::: DATA FOR THIS EXERCISE

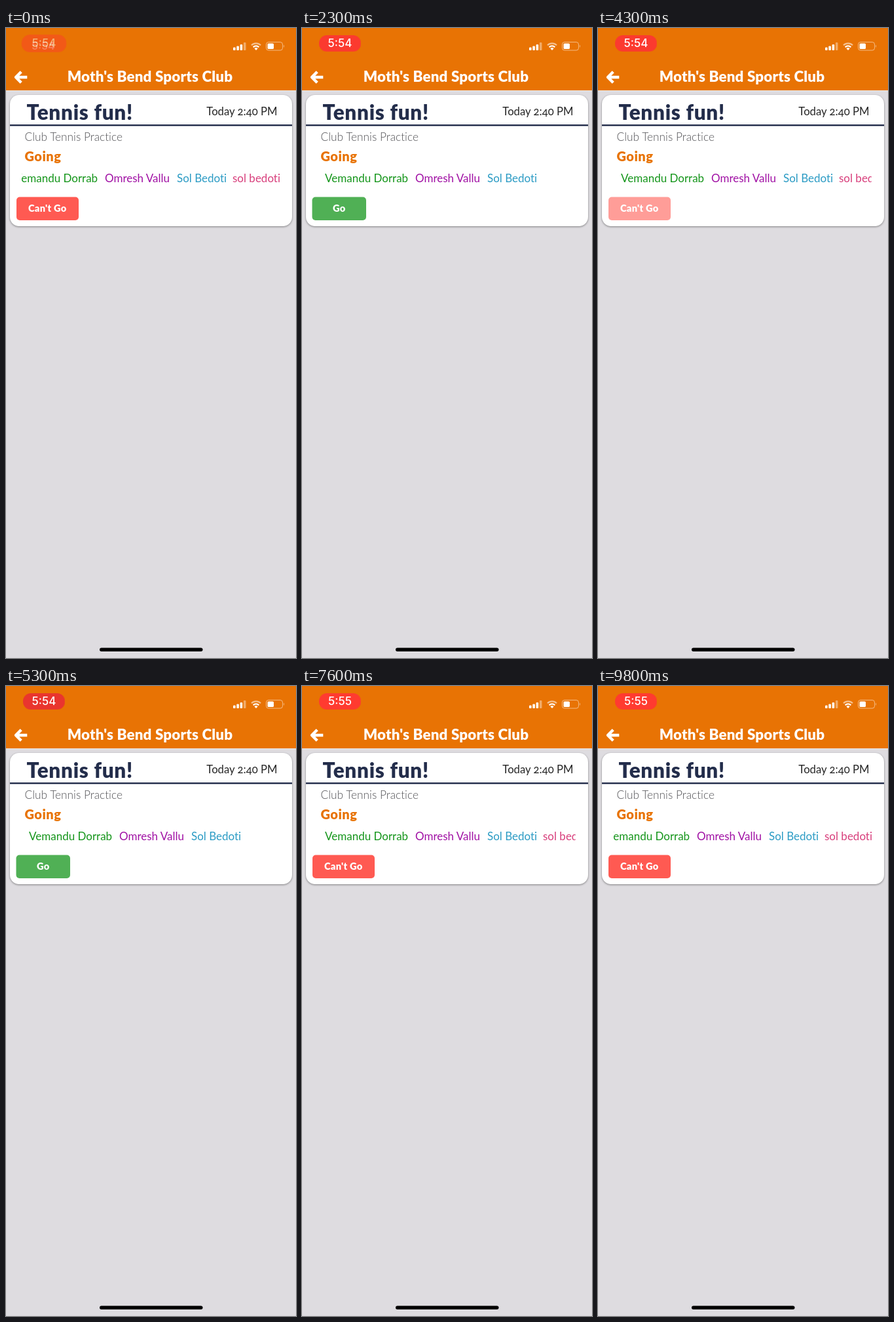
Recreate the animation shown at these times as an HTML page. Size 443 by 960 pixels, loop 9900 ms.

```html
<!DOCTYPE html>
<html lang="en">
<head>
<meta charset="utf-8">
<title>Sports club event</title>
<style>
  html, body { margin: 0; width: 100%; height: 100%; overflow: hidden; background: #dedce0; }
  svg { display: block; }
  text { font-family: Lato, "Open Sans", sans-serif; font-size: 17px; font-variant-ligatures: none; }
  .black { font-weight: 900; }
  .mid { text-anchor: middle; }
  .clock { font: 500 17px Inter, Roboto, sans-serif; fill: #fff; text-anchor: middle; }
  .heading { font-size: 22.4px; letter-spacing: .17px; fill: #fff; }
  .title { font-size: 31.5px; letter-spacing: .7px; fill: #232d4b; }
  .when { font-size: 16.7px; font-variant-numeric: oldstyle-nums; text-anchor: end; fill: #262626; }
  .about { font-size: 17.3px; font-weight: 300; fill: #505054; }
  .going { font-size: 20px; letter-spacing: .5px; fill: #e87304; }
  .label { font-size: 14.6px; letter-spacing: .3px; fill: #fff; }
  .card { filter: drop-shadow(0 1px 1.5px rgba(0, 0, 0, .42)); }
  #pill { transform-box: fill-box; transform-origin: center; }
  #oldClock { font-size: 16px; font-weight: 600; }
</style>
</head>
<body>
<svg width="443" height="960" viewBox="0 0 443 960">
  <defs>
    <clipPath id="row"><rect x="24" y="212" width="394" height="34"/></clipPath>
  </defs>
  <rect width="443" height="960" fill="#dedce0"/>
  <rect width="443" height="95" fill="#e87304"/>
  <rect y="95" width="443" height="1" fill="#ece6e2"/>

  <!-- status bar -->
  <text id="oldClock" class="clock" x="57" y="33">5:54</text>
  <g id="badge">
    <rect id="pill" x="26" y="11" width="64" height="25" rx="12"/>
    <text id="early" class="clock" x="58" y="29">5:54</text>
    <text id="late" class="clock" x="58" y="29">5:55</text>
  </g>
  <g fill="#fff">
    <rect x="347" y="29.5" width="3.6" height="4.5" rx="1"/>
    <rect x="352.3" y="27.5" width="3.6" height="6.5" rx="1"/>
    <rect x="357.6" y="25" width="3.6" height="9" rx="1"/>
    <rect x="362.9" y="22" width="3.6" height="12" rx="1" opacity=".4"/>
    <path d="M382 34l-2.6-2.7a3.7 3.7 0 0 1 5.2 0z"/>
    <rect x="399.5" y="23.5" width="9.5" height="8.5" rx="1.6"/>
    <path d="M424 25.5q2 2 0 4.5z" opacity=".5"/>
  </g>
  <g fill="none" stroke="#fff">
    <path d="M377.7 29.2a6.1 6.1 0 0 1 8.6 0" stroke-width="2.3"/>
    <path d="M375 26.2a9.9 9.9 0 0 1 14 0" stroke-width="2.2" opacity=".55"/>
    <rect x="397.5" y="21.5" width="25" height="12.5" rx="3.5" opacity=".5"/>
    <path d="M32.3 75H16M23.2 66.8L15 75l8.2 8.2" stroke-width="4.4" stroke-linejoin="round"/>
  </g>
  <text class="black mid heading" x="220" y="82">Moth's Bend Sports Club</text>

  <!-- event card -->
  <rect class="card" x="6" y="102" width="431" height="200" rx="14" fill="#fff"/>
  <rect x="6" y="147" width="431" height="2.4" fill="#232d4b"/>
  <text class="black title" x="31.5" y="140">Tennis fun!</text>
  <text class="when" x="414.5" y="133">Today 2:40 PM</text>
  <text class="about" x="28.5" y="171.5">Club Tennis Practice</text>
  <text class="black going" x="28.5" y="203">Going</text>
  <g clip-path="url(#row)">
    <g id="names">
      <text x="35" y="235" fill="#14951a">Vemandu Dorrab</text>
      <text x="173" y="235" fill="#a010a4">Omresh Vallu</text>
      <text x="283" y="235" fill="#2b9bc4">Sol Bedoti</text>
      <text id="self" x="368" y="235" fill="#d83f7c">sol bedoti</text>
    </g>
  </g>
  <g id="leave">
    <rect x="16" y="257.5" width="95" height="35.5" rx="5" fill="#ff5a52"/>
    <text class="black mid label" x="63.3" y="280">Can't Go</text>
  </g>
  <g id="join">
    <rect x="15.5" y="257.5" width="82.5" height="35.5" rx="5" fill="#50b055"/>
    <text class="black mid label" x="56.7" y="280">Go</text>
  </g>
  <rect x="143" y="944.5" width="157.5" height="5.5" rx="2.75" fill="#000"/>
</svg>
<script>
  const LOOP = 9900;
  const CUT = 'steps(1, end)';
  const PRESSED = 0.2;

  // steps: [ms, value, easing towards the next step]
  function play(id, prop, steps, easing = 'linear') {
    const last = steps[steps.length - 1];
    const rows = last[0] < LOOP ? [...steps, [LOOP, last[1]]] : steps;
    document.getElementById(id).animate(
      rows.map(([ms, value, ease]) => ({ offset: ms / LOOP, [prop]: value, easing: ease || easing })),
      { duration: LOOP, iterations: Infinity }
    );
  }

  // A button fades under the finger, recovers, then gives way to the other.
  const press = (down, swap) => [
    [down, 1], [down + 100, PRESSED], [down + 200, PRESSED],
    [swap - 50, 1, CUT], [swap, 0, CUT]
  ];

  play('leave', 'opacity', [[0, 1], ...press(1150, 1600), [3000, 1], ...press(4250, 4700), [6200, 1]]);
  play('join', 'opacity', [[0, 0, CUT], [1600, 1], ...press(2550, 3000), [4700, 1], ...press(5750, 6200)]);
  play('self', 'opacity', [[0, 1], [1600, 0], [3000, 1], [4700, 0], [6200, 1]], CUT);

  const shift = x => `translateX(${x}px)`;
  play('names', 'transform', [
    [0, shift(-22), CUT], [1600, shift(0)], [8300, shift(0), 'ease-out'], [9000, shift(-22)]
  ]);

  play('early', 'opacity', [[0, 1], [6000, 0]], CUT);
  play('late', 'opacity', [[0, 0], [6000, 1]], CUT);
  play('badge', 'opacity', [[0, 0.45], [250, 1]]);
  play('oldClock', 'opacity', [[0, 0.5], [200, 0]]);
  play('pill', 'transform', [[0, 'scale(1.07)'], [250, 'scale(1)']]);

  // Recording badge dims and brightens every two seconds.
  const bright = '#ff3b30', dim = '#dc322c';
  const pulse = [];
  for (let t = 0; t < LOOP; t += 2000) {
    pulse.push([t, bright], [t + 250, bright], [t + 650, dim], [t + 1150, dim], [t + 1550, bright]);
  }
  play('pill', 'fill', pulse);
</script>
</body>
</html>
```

::::::
::: DATA FOR THIS EXERCISE

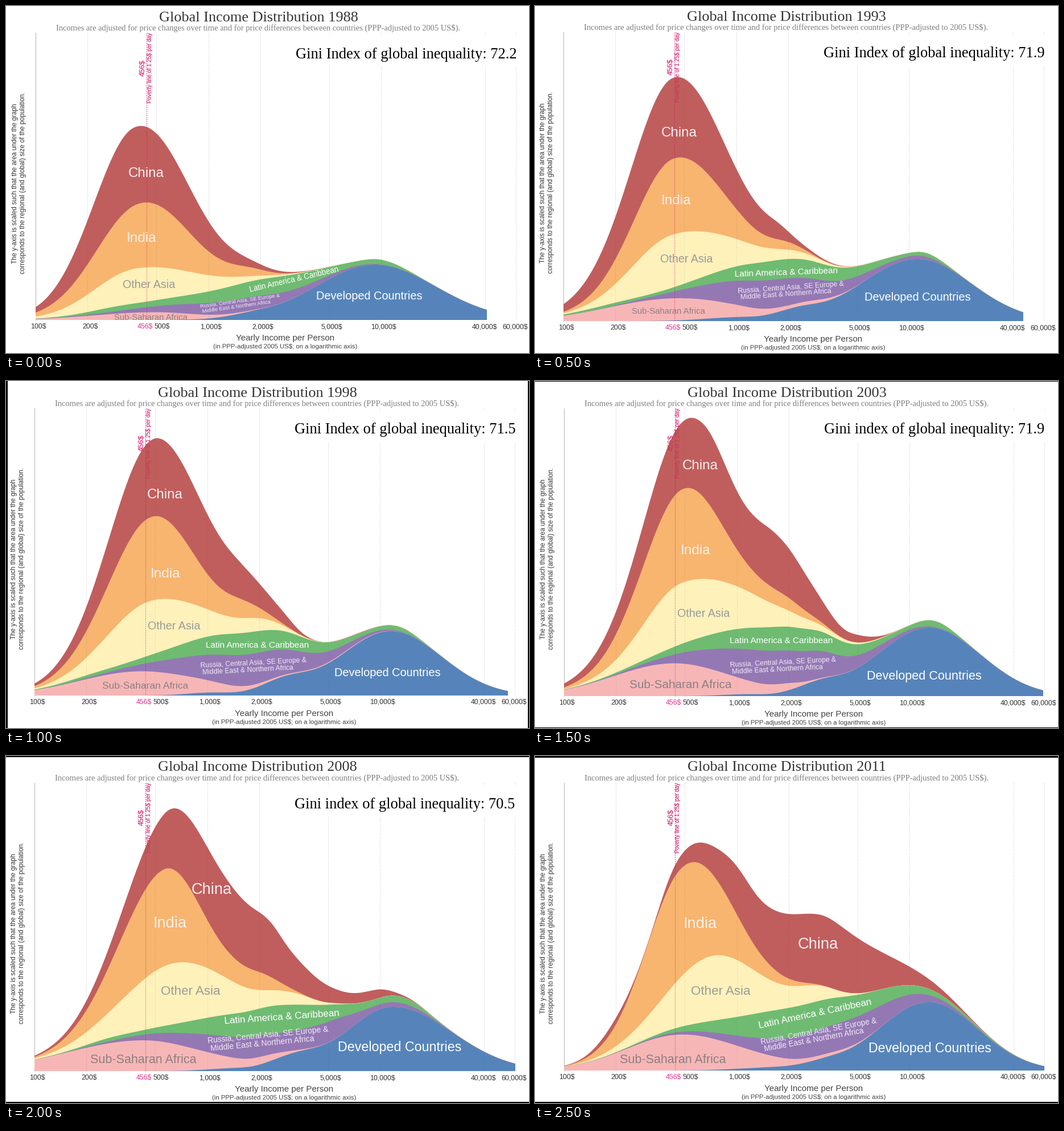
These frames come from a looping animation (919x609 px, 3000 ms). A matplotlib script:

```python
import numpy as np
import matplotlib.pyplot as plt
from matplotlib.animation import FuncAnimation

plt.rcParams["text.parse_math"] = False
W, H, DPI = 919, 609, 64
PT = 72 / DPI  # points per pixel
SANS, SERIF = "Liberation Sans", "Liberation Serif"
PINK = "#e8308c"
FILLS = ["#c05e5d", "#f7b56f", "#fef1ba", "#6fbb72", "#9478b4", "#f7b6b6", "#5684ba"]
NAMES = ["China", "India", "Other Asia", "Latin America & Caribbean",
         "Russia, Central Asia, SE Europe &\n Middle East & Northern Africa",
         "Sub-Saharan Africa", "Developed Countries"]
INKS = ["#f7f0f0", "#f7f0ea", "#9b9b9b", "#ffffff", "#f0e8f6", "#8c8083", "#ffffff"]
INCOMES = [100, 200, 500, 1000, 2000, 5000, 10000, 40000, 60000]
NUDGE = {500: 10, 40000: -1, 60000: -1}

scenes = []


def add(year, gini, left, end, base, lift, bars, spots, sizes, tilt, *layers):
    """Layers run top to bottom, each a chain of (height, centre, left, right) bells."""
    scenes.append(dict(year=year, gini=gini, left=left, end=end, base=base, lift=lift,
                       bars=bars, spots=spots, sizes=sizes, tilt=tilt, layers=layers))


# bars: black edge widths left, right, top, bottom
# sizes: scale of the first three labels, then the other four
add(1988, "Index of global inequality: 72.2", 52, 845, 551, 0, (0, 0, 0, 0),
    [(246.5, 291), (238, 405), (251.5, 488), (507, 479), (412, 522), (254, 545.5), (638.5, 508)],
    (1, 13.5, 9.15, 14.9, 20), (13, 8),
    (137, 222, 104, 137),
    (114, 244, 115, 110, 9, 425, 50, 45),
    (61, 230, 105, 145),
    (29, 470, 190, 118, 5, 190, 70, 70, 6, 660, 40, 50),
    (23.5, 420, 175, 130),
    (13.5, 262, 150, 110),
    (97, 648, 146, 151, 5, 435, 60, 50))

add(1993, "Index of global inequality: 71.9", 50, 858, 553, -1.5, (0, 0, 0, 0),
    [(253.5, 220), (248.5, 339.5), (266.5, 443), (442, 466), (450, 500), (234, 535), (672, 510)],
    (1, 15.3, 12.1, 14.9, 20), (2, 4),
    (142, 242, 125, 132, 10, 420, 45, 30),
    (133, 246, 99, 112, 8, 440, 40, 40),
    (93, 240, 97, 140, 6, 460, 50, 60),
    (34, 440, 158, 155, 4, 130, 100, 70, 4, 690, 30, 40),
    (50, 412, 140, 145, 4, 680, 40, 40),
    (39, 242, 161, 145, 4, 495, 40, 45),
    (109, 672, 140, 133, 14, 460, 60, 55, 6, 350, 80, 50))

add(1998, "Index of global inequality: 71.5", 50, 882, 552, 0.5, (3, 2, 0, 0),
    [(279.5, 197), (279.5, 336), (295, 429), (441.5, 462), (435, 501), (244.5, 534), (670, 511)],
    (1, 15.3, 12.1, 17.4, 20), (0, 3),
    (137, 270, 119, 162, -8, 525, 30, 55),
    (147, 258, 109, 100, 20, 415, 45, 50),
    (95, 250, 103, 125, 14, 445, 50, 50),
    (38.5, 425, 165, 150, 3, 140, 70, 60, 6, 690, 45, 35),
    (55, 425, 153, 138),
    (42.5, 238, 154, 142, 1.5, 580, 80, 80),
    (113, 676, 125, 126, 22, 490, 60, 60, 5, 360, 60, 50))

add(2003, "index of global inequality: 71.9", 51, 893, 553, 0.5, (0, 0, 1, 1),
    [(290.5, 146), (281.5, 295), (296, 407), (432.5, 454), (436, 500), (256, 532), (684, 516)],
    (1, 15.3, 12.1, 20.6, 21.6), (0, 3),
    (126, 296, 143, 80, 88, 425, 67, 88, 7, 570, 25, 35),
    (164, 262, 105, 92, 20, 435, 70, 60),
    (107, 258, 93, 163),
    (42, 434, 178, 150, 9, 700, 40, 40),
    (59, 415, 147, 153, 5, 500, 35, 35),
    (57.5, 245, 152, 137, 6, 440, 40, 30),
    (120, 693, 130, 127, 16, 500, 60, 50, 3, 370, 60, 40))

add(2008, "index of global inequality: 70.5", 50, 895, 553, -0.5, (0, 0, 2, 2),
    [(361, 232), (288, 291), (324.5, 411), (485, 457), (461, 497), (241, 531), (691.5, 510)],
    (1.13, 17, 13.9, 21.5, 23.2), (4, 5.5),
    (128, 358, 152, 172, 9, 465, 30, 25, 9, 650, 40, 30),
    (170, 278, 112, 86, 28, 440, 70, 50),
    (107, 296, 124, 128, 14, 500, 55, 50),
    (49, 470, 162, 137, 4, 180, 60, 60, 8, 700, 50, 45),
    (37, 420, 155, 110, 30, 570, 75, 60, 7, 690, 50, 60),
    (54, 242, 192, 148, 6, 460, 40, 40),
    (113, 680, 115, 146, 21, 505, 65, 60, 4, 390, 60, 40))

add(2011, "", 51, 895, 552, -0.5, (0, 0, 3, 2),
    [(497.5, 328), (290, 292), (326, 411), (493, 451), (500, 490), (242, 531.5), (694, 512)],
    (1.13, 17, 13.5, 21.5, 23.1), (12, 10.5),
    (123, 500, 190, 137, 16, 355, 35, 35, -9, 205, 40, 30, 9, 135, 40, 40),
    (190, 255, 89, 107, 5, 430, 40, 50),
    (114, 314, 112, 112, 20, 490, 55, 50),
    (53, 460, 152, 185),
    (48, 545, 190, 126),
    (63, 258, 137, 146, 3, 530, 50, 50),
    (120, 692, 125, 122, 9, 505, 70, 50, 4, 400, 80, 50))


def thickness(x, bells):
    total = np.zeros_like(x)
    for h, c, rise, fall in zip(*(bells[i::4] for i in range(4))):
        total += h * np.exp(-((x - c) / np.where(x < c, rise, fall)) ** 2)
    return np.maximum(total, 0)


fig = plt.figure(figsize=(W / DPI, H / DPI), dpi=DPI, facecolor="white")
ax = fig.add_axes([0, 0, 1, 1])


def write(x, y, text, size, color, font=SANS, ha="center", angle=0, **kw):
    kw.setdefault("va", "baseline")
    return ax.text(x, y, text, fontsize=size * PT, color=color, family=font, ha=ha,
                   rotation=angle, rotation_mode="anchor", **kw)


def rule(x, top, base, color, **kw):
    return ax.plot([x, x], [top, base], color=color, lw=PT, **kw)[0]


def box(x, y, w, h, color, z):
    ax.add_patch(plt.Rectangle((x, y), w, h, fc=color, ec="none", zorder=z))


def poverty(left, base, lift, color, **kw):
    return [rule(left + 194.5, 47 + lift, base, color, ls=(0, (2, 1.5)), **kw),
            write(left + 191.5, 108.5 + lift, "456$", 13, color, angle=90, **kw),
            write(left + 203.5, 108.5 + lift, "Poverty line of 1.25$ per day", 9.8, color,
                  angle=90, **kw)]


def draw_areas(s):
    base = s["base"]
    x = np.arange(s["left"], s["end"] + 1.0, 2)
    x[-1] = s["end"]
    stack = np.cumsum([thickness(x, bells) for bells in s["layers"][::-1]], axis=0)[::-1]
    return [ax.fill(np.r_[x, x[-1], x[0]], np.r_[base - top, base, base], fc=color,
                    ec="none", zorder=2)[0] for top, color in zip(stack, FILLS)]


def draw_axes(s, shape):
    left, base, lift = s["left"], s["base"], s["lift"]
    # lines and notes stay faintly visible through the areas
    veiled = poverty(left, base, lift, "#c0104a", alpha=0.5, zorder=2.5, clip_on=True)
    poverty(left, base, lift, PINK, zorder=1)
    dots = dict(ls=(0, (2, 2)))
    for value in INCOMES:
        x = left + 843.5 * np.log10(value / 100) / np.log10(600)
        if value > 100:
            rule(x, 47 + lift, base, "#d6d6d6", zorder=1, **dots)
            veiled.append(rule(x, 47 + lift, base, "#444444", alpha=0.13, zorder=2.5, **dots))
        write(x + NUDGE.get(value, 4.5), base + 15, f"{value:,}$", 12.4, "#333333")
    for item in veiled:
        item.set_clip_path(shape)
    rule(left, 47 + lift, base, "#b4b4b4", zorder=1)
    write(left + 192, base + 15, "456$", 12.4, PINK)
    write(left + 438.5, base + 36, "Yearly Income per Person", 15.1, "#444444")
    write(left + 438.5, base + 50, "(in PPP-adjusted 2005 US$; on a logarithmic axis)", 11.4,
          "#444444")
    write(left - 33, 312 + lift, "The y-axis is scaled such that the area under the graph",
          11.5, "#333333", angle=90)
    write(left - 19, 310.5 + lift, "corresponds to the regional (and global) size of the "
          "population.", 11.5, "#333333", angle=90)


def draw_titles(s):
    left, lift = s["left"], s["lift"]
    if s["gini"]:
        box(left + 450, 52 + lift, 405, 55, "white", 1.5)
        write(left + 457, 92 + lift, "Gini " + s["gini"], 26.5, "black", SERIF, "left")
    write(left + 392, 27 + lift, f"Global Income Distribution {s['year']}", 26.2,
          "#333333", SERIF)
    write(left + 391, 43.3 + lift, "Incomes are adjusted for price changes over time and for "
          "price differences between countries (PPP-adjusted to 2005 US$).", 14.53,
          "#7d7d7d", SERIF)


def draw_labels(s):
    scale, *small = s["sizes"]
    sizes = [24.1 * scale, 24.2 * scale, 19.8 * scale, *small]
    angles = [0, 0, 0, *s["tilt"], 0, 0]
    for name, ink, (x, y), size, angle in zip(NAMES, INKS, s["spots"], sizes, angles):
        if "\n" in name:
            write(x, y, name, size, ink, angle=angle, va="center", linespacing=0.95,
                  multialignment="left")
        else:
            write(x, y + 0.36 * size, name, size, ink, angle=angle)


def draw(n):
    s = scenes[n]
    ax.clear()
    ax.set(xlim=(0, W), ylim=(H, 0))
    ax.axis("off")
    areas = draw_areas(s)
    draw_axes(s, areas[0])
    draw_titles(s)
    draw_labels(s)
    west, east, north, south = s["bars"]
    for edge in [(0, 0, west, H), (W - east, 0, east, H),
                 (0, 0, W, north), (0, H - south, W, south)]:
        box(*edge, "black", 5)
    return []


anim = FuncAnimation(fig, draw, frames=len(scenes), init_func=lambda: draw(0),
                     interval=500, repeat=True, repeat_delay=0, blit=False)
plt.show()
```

::::::

(TASK DIRECTIONS) Work out how many lines of the records contain the word "zorder", and give only that number.

(TASK ANSWER) 7